====== EXTRACTED ENTRIES
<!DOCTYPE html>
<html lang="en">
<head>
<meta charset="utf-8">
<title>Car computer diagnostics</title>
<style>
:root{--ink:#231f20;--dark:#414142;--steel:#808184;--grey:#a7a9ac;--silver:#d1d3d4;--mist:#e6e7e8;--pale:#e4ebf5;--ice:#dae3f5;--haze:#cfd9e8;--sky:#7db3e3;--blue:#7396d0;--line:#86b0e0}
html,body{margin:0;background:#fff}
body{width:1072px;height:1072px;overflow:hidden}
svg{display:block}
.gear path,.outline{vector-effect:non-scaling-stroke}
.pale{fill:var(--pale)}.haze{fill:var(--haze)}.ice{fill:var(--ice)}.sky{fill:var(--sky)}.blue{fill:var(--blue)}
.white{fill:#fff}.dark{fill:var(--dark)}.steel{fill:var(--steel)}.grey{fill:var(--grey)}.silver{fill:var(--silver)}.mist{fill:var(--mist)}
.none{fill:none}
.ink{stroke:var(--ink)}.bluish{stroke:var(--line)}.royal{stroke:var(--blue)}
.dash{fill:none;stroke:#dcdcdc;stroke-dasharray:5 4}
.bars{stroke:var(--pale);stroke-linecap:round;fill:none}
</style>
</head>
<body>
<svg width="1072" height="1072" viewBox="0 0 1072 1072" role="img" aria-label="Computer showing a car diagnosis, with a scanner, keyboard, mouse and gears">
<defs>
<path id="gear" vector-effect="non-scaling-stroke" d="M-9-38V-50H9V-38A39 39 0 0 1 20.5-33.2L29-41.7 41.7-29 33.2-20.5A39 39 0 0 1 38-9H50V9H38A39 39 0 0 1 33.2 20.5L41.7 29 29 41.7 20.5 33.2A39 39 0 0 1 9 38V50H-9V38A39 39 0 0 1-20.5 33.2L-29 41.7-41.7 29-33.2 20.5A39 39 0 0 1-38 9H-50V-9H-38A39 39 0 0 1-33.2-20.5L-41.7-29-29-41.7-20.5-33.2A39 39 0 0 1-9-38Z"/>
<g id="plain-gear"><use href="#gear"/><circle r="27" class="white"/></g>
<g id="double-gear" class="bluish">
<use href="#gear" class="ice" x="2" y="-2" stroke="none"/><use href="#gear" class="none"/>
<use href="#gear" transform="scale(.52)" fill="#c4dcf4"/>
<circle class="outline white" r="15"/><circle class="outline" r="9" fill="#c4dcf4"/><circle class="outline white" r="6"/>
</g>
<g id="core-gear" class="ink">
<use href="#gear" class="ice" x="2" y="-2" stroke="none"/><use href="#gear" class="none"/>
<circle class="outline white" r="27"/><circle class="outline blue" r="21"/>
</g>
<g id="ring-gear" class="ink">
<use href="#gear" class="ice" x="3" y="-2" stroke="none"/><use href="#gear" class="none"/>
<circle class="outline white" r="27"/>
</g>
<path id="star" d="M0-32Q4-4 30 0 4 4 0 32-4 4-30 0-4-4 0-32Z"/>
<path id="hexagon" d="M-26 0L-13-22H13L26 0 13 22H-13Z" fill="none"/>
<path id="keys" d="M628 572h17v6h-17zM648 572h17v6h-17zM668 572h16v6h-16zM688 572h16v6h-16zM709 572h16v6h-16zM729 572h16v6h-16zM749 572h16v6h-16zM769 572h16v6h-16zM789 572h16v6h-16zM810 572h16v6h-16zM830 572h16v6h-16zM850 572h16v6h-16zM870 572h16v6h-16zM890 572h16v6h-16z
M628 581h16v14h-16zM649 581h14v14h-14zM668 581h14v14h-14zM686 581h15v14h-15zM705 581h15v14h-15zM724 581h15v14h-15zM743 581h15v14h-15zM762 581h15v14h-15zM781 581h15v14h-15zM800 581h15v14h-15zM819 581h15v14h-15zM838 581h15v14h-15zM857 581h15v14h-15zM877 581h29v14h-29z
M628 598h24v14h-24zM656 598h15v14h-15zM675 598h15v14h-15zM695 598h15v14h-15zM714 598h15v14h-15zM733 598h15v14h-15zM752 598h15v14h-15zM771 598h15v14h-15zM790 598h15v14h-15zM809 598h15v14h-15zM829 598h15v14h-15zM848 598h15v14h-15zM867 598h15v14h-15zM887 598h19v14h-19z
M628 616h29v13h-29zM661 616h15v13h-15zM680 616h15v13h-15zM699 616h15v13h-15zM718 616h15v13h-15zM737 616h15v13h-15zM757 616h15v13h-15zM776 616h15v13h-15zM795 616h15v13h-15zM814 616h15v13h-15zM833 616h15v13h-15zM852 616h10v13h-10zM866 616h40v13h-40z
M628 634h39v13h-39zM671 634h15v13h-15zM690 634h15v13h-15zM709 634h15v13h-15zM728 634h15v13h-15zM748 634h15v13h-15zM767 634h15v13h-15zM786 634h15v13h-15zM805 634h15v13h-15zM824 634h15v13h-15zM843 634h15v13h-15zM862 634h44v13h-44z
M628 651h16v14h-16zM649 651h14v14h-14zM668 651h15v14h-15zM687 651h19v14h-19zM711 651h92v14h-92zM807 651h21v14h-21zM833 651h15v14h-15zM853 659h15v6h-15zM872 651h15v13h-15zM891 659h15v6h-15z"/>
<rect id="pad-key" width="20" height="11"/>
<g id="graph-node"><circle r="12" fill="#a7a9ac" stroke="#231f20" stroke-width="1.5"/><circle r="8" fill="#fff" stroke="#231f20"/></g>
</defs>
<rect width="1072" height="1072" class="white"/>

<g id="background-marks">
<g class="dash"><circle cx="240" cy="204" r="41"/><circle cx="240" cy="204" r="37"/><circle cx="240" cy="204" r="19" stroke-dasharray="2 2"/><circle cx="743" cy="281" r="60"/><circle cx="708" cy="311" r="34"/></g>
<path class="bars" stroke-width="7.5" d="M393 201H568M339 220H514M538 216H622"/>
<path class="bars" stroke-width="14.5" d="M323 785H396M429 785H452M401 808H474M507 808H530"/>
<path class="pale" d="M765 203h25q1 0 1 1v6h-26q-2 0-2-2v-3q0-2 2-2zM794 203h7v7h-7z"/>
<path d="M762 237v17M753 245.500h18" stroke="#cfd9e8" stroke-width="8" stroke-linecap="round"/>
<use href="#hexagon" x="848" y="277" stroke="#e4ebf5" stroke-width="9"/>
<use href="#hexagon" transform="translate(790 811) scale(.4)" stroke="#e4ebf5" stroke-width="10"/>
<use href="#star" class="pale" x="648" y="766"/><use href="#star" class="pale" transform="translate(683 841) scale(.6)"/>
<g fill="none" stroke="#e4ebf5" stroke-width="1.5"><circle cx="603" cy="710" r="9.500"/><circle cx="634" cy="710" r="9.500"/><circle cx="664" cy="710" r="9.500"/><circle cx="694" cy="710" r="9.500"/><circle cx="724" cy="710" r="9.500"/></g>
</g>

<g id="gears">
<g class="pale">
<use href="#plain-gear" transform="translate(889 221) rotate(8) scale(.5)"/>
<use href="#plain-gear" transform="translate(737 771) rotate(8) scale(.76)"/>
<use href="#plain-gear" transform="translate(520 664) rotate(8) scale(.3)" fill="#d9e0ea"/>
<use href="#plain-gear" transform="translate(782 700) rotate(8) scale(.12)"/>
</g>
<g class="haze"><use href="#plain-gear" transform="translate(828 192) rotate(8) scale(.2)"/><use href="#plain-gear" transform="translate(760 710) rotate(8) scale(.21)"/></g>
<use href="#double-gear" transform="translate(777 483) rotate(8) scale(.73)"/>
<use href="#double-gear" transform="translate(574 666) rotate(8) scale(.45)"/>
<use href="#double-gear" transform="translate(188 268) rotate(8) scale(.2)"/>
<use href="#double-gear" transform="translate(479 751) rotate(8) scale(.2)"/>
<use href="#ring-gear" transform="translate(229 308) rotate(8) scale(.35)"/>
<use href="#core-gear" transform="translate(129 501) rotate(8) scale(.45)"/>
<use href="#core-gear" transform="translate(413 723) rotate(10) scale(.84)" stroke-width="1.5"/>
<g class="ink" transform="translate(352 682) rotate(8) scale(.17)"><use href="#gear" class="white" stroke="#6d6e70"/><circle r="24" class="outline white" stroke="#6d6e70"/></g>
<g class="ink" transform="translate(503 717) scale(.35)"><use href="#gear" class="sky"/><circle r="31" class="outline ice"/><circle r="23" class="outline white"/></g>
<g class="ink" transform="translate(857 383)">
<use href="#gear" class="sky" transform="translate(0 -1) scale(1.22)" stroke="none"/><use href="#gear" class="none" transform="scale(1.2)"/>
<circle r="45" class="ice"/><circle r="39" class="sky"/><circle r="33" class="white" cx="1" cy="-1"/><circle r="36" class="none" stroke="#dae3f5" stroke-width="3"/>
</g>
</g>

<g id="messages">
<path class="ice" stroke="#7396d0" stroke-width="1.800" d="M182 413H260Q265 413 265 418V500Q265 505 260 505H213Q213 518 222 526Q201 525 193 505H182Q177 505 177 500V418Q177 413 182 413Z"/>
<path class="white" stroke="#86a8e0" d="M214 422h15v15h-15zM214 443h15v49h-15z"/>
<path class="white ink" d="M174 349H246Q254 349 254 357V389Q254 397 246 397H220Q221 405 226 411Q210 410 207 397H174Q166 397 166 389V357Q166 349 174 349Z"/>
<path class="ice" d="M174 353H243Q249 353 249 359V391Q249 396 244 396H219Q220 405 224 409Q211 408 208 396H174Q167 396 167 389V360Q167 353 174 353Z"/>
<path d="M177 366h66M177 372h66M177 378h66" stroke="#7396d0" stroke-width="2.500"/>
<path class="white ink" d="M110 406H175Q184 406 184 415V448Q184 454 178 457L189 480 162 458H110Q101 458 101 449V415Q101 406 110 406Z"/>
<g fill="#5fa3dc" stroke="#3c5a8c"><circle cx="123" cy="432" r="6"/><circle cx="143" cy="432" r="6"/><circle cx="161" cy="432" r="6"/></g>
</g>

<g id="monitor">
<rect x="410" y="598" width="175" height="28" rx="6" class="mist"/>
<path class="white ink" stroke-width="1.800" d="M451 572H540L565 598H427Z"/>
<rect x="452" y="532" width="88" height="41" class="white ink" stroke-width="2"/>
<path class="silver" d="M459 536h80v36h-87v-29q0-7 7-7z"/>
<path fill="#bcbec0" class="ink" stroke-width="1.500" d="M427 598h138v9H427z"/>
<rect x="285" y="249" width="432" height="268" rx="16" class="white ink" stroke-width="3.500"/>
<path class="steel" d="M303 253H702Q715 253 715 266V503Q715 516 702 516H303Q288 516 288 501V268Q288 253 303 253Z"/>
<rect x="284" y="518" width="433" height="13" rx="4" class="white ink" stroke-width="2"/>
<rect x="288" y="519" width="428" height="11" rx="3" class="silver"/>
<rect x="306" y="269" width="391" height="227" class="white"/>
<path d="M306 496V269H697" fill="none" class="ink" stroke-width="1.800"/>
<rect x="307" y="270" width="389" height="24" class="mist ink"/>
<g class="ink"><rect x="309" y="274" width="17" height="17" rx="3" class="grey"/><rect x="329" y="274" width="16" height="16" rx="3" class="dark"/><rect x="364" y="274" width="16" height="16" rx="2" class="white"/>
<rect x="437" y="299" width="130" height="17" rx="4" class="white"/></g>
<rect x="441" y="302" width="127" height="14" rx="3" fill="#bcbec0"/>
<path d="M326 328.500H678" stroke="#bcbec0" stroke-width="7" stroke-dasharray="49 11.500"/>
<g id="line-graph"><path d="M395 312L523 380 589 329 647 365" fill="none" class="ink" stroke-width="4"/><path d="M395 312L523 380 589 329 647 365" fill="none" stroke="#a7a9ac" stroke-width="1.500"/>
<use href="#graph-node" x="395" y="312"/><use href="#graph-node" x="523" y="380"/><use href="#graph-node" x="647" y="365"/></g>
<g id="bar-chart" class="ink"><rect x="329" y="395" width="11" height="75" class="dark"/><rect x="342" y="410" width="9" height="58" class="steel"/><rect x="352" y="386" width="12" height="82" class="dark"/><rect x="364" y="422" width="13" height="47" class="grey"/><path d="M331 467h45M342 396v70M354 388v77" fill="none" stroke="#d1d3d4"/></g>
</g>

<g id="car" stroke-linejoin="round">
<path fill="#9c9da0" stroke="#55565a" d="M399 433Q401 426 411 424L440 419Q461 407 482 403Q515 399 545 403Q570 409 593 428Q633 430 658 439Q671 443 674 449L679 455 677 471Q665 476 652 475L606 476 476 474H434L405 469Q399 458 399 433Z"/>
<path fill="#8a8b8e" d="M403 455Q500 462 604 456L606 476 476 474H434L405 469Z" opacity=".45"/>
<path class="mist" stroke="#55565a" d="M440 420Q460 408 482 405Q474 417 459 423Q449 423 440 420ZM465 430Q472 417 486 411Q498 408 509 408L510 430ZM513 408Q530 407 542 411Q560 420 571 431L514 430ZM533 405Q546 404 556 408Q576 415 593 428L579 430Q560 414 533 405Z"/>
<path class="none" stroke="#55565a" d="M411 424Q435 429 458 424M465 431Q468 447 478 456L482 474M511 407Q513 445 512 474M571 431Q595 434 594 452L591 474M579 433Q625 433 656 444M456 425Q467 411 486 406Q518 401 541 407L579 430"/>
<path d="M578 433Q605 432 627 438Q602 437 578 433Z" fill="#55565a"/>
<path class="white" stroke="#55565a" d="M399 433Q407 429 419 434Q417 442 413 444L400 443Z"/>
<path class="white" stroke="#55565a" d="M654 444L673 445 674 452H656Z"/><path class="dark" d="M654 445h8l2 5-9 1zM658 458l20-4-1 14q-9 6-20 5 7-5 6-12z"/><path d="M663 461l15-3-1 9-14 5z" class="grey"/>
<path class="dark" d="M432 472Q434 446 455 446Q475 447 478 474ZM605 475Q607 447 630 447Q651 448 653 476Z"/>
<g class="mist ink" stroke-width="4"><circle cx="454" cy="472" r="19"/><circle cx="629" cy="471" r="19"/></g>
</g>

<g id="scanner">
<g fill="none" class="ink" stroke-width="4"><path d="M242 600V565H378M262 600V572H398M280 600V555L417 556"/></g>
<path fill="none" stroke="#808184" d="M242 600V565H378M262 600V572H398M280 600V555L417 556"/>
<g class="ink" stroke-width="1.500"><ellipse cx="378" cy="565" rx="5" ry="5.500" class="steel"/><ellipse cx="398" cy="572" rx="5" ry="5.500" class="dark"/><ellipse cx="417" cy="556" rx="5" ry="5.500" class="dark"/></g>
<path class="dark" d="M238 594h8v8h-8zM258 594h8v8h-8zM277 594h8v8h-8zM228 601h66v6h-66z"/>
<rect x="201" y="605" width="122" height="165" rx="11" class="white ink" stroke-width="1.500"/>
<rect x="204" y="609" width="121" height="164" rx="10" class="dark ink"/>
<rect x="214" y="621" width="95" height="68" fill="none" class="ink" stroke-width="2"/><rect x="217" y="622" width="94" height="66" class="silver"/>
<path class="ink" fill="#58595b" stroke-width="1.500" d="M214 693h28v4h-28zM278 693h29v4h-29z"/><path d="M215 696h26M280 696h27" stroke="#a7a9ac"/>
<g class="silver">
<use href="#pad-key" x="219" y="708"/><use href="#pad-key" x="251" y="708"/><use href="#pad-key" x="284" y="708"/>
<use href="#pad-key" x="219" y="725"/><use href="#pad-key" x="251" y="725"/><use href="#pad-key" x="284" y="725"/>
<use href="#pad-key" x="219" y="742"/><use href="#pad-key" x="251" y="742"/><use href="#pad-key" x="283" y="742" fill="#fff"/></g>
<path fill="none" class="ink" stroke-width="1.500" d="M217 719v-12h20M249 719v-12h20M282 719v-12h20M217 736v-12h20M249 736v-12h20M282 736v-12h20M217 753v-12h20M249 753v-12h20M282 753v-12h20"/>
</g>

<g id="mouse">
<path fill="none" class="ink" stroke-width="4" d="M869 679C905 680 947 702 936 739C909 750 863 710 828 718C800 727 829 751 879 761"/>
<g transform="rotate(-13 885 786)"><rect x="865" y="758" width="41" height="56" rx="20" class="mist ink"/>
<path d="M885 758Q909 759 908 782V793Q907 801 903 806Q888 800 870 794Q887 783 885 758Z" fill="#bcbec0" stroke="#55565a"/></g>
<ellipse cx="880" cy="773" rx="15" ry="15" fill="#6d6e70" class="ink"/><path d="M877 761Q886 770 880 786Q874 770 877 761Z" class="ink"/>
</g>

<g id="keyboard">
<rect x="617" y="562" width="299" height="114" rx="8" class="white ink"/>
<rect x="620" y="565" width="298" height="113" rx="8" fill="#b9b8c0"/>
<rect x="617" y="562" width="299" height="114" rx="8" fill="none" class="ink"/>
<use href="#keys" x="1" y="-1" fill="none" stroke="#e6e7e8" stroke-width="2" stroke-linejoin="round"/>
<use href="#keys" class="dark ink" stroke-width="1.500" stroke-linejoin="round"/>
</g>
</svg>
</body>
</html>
============
Above are entries; state the number of lines among them that contain "core", and nothing else.

3